Bankruptcy is only applicable to individuals. So, if you have personal debts and are an individual, a sole trader or in a partnership business, you can declare bankruptcy. However, if you are an insolvent limited company, it is a different liquidation process.

What happens after bankruptcy?

Whilst bankrupt, there are certain things you are not allowed to do:

  • Borrow over £500 without declaring you are bankrupt
  • If self-employed, change the name of your business
  • If you live in Northern Ireland, leave the country without permission
  • Buy a house through the ‘Right to Buy’ scheme
  • Be a company director.

Generally, you are released, or  discharged, from legal restrictions after 12 months as well as from your debts, i.e. any debts remaining are written off. However, it is worth noting that any assets that were part of your estate whilst you were in a bankruptcy period can be used to pay any debts after the bankruptcy has been discharged.

Other aspects that you will need to consider include:

  • Bank accounts – usually, any bank accounts you have will be closed once declared and following your bankruptcy. That doesn’t mean you can’t open a new bank account, you can but it will only be a basic account, i.e. no overdraft facilities. If you had any money remaining in your account when it was closed, you do not have access to that money and it isn’t returned to you. It is given to the official receiver (OR). That said, if you need some of those funds to pay for living costs, the OR will distribute accordingly. If the account is in joint names, it will still likely be closed by your current bank. Therefore, either close the bank account and refund any monies due to the other party or remove your name from the account before declaring bankruptcy. However, 50% of any credit balance will have to be paid to the OR. It is unlikely you will be able to open a current account for some time as banks carry out credit checks.
  • Individual Insolvency Register – when you declare bankruptcy, your name and details are recorded on the Individual Insolvency Register. Anyone can access the Register and your details will remain on the Register for three months after you have been discharged from bankruptcy. You will then have to apply to have your name removed from the Register; it doesn’t happen automatically.
  • Loans and credit – your bankruptcy will be on your credit file for six years, which impacts your credit score even if you have paid all your debts before the six year period has ended. Therefore, being able to get access to loans and credit will prove difficult.

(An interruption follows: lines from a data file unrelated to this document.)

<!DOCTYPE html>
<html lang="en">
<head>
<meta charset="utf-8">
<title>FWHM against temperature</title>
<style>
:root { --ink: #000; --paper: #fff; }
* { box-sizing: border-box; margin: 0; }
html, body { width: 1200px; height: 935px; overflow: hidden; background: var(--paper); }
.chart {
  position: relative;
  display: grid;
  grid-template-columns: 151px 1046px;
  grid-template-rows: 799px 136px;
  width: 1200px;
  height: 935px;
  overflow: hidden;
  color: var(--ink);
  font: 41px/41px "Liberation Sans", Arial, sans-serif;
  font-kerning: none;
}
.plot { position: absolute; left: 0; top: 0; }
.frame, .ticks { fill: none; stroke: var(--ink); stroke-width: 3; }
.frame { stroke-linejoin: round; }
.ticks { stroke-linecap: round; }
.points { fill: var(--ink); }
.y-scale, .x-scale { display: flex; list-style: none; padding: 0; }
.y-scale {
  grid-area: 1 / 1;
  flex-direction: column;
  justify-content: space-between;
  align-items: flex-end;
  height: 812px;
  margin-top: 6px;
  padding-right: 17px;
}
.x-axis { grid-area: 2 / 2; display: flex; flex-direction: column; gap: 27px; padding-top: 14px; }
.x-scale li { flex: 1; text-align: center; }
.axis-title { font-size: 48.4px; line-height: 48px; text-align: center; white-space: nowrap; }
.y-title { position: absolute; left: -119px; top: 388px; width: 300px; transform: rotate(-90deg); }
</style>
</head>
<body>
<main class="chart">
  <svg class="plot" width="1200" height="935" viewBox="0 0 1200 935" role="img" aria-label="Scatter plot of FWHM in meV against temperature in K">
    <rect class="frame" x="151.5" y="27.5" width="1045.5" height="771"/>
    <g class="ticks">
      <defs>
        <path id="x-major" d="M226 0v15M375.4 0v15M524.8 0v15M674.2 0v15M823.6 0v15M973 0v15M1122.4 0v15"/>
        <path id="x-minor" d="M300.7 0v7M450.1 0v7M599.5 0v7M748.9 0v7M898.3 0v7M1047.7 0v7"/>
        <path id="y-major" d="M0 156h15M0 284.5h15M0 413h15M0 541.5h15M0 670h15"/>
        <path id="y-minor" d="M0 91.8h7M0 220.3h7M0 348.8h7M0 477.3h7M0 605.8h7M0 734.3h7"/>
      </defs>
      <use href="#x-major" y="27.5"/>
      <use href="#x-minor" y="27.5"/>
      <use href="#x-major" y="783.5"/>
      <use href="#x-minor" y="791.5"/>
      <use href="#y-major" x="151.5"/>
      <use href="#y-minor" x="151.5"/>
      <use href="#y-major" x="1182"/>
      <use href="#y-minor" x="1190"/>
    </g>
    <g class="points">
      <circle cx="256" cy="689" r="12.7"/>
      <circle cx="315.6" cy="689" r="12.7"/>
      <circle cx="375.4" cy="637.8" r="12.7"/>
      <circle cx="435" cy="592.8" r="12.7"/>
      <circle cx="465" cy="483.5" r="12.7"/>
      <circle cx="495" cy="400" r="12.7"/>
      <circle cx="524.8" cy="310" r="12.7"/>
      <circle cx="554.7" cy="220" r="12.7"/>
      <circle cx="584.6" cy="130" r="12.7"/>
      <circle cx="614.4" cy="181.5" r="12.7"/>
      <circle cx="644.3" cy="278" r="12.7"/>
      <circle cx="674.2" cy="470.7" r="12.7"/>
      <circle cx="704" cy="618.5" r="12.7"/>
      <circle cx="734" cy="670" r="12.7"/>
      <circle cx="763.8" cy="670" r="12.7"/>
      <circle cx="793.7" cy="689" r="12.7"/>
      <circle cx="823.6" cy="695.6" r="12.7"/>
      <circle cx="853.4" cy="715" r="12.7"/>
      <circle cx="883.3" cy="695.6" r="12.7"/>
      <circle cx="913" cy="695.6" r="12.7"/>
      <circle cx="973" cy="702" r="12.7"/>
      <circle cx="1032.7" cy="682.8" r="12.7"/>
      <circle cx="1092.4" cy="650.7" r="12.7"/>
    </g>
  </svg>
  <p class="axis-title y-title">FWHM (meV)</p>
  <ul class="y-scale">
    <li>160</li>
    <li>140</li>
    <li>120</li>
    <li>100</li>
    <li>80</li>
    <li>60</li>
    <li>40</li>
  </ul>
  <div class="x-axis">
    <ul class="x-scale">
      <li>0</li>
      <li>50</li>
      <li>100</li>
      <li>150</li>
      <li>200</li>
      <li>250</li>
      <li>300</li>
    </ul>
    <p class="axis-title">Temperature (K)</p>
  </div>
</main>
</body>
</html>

Sole traders and bankruptcy

As a sole trader, you are personally liable for any debts your business incurs and as such, can declare bankruptcy. However, it does mean that your business bank accounts and business will be closed, your personal details and that of your business will be added to the Individual Insolvency Register, you are not allowed to be a company director for the bankruptcy period, and you will find it difficult to get credit or loans.

Partnerships and bankruptcy

A company or a partnership in its entirety is not allowed to declare bankruptcy; if they are insolvent, they are subject to a different liquidation process. However, a partner in a partnership can declare individual bankruptcy but there is a significant impact on the other party of the company. Both partners will need to draft a statement of affairs (a SOFA) which details financial and business plans, personal creditor statements, as well as any assets and how much they are worth.

Any bank accounts held in joint names will be closed or the bankrupt partner’s name will have to be removed from the business bank account. In addition, a minimum of 50% of any funds held in those bank accounts will have to be paid to the OR.

Entering bankruptcy is a step that should never be taken lightly and only after getting professional advice, and careful consideration. If you are struggling with debts and are thinking about bankruptcy, stop; the first step is to seek professional advice as there may be other options available that are better suited to your circumstances. Our highly experienced professionals at Leading UK are on hand to help and advise on the process.